**What you are asked to do**
What lines in the listing below hold the string "translate"? Please copy them out.

##### Listed records #####

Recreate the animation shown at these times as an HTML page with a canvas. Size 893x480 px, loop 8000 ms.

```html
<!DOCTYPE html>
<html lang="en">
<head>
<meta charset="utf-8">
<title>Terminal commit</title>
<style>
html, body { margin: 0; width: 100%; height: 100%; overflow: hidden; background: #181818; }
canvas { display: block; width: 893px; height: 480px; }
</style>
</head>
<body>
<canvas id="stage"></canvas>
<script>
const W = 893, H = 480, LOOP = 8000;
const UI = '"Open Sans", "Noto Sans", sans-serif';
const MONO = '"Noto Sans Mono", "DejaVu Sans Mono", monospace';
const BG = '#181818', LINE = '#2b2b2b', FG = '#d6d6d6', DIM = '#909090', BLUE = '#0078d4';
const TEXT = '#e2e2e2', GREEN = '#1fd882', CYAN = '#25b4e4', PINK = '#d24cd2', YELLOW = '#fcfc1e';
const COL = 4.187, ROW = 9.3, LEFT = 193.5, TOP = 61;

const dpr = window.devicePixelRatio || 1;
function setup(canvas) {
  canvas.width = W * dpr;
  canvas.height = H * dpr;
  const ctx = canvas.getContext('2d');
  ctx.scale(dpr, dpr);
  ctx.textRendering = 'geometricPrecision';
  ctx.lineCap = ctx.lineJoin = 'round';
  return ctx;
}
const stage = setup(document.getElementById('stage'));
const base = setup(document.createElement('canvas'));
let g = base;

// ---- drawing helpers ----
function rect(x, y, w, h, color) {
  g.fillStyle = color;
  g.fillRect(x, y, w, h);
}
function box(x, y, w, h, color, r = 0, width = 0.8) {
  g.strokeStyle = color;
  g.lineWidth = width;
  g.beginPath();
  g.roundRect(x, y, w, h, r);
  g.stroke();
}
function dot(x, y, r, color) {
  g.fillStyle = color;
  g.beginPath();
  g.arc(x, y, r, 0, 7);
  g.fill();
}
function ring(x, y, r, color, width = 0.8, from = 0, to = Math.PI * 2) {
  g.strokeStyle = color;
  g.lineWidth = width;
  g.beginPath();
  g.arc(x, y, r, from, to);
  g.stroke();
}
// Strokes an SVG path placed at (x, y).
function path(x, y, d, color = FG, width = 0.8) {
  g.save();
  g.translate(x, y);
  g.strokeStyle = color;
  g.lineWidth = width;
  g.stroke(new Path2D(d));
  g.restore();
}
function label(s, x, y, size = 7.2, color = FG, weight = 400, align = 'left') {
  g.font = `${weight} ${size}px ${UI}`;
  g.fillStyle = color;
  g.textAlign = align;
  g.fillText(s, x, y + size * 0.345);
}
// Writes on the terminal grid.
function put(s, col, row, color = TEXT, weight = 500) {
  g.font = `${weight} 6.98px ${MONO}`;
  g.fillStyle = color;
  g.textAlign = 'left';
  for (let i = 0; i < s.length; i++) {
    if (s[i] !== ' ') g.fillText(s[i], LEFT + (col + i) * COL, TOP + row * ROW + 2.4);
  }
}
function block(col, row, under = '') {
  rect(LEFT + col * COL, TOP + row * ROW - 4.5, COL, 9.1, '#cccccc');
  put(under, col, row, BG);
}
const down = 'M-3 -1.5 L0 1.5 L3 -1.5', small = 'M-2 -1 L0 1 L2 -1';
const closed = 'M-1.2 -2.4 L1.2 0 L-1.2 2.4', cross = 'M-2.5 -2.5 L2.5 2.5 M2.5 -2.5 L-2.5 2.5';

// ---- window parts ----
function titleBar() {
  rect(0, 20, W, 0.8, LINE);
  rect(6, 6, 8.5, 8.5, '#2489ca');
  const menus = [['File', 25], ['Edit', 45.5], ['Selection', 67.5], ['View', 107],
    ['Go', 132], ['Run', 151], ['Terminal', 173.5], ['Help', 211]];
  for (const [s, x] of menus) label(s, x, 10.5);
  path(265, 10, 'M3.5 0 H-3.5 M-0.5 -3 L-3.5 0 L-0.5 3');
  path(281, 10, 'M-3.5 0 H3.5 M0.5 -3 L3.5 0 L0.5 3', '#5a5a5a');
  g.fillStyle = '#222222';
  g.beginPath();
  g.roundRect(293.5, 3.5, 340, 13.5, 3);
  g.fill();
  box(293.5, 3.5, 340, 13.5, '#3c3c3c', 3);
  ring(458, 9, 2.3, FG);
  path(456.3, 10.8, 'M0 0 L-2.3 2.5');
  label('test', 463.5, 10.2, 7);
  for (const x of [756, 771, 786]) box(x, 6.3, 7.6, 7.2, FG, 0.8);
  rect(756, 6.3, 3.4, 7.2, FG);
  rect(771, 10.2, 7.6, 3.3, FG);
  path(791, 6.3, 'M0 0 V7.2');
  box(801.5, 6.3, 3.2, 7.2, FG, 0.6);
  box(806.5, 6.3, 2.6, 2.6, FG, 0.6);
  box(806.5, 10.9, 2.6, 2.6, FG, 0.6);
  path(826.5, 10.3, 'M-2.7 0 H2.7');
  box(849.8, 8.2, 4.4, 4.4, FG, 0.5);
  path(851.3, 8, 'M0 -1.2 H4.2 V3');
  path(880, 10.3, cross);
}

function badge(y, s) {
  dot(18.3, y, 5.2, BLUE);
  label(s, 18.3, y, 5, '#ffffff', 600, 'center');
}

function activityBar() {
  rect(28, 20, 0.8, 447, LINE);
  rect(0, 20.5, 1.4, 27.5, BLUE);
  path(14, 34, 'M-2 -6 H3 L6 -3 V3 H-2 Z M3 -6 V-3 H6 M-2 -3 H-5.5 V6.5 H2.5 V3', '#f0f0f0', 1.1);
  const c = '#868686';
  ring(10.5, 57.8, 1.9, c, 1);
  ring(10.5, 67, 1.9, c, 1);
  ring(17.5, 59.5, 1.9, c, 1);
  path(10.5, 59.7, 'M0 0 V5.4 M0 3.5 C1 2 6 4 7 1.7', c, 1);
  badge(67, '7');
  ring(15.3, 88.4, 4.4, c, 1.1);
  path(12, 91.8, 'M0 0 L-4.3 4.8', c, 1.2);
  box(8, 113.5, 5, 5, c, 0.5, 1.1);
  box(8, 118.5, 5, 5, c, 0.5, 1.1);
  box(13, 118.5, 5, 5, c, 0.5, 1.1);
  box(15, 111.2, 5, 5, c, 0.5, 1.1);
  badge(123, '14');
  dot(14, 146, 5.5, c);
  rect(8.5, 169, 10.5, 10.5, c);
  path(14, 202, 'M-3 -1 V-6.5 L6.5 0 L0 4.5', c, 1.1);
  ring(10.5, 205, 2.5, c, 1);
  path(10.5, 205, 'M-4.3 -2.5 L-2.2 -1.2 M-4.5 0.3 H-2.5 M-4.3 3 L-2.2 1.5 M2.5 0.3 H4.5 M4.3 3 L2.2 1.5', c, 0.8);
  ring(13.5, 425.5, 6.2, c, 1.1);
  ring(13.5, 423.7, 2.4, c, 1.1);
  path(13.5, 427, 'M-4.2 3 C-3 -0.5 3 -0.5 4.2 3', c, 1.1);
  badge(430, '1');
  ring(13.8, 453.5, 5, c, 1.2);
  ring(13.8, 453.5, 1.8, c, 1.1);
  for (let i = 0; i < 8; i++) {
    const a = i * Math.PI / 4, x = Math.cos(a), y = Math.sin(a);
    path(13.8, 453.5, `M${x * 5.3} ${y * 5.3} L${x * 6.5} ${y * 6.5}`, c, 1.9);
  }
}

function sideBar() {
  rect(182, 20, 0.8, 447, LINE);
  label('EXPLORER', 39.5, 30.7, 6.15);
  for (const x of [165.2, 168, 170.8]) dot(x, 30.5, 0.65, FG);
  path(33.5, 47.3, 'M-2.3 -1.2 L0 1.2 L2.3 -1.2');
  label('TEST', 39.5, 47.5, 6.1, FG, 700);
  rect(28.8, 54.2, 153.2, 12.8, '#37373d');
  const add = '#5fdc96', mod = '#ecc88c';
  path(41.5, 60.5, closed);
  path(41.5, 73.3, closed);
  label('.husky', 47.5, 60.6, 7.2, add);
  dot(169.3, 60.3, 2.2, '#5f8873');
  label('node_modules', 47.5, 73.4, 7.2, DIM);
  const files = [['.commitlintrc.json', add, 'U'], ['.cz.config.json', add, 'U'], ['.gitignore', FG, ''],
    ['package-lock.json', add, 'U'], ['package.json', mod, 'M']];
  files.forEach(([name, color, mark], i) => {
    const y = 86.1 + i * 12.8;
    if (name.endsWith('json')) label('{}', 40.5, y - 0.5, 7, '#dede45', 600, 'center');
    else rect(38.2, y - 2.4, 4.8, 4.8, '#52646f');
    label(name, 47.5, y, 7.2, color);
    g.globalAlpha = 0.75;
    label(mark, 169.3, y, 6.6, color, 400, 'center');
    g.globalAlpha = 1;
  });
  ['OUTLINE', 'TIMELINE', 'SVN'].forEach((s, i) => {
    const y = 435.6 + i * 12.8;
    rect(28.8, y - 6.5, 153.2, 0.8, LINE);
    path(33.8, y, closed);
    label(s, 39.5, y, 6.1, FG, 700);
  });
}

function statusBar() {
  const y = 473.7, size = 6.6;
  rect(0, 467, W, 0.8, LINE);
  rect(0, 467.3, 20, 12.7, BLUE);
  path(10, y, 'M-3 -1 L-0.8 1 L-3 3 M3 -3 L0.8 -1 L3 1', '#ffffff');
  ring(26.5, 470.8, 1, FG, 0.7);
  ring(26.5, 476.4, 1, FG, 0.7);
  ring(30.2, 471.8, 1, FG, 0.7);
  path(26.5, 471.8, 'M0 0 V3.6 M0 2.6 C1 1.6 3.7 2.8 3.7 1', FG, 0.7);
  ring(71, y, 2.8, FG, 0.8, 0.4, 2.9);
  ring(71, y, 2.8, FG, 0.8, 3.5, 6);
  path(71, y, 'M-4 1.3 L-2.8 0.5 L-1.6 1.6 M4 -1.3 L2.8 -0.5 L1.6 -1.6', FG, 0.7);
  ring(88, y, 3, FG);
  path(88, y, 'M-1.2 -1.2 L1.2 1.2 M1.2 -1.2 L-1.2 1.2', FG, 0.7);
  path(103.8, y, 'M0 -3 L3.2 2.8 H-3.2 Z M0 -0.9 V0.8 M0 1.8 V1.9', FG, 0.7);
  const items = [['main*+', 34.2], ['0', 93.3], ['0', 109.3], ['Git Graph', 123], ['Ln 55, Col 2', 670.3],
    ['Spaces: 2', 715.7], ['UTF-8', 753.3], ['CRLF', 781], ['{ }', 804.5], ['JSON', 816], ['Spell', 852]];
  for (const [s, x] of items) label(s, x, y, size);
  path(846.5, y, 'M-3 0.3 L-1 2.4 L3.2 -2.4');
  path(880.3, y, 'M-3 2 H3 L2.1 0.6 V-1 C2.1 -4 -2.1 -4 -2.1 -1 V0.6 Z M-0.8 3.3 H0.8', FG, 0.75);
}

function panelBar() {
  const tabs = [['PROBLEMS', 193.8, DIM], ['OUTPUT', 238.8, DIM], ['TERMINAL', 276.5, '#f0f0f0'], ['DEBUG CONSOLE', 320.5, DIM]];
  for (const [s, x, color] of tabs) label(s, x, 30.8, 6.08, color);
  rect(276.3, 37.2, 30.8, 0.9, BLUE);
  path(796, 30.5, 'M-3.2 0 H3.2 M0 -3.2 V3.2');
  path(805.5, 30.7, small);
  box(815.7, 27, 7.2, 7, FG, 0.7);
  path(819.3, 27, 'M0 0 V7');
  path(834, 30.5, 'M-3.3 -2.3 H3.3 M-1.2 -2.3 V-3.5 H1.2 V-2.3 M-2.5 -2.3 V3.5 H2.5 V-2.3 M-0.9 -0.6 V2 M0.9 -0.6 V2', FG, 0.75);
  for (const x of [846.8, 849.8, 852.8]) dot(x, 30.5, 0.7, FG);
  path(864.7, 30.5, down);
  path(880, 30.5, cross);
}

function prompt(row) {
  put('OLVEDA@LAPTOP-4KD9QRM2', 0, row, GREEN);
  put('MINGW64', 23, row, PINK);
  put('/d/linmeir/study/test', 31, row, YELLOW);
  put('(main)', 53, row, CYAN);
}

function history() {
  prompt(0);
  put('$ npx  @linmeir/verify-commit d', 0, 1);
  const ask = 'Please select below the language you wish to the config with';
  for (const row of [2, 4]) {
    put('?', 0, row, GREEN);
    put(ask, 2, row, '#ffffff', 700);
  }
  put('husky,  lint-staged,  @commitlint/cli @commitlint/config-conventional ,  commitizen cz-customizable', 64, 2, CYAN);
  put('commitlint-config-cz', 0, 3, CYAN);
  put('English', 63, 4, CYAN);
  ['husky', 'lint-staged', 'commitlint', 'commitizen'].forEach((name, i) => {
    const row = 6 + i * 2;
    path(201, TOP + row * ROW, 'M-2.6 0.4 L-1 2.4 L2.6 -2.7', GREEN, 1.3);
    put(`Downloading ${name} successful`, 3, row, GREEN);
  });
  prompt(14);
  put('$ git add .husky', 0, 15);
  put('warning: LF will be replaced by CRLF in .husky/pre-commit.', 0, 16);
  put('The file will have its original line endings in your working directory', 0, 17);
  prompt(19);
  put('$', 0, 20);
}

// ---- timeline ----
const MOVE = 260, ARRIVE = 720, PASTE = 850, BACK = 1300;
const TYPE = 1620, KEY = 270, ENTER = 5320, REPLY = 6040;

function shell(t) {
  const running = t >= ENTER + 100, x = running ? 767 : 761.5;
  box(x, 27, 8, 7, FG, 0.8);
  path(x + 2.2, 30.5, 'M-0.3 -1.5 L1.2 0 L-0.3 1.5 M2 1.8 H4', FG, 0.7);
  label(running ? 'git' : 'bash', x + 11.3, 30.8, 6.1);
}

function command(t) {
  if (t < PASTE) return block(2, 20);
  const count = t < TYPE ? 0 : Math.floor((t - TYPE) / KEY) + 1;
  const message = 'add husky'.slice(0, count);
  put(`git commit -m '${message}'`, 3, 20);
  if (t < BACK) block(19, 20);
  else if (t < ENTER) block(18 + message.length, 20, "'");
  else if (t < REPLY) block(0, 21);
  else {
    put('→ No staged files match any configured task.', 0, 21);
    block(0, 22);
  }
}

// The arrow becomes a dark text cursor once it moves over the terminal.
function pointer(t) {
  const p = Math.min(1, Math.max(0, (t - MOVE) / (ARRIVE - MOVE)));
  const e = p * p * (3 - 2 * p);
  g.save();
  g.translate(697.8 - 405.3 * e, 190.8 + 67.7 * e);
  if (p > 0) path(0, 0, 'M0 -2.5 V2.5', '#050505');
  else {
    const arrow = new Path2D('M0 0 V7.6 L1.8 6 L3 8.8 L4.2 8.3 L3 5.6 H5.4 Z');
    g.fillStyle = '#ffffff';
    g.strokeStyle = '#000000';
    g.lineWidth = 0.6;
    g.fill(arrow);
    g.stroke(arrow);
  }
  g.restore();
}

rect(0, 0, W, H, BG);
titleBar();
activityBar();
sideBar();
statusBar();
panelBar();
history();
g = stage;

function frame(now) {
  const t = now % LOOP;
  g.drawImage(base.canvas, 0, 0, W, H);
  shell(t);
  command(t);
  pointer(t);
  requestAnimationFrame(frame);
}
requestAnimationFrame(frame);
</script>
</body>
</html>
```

#####

**Expected answer**
  g.translate(x, y);
  g.translate(697.8 - 405.3 * e, 190.8 + 67.7 * e);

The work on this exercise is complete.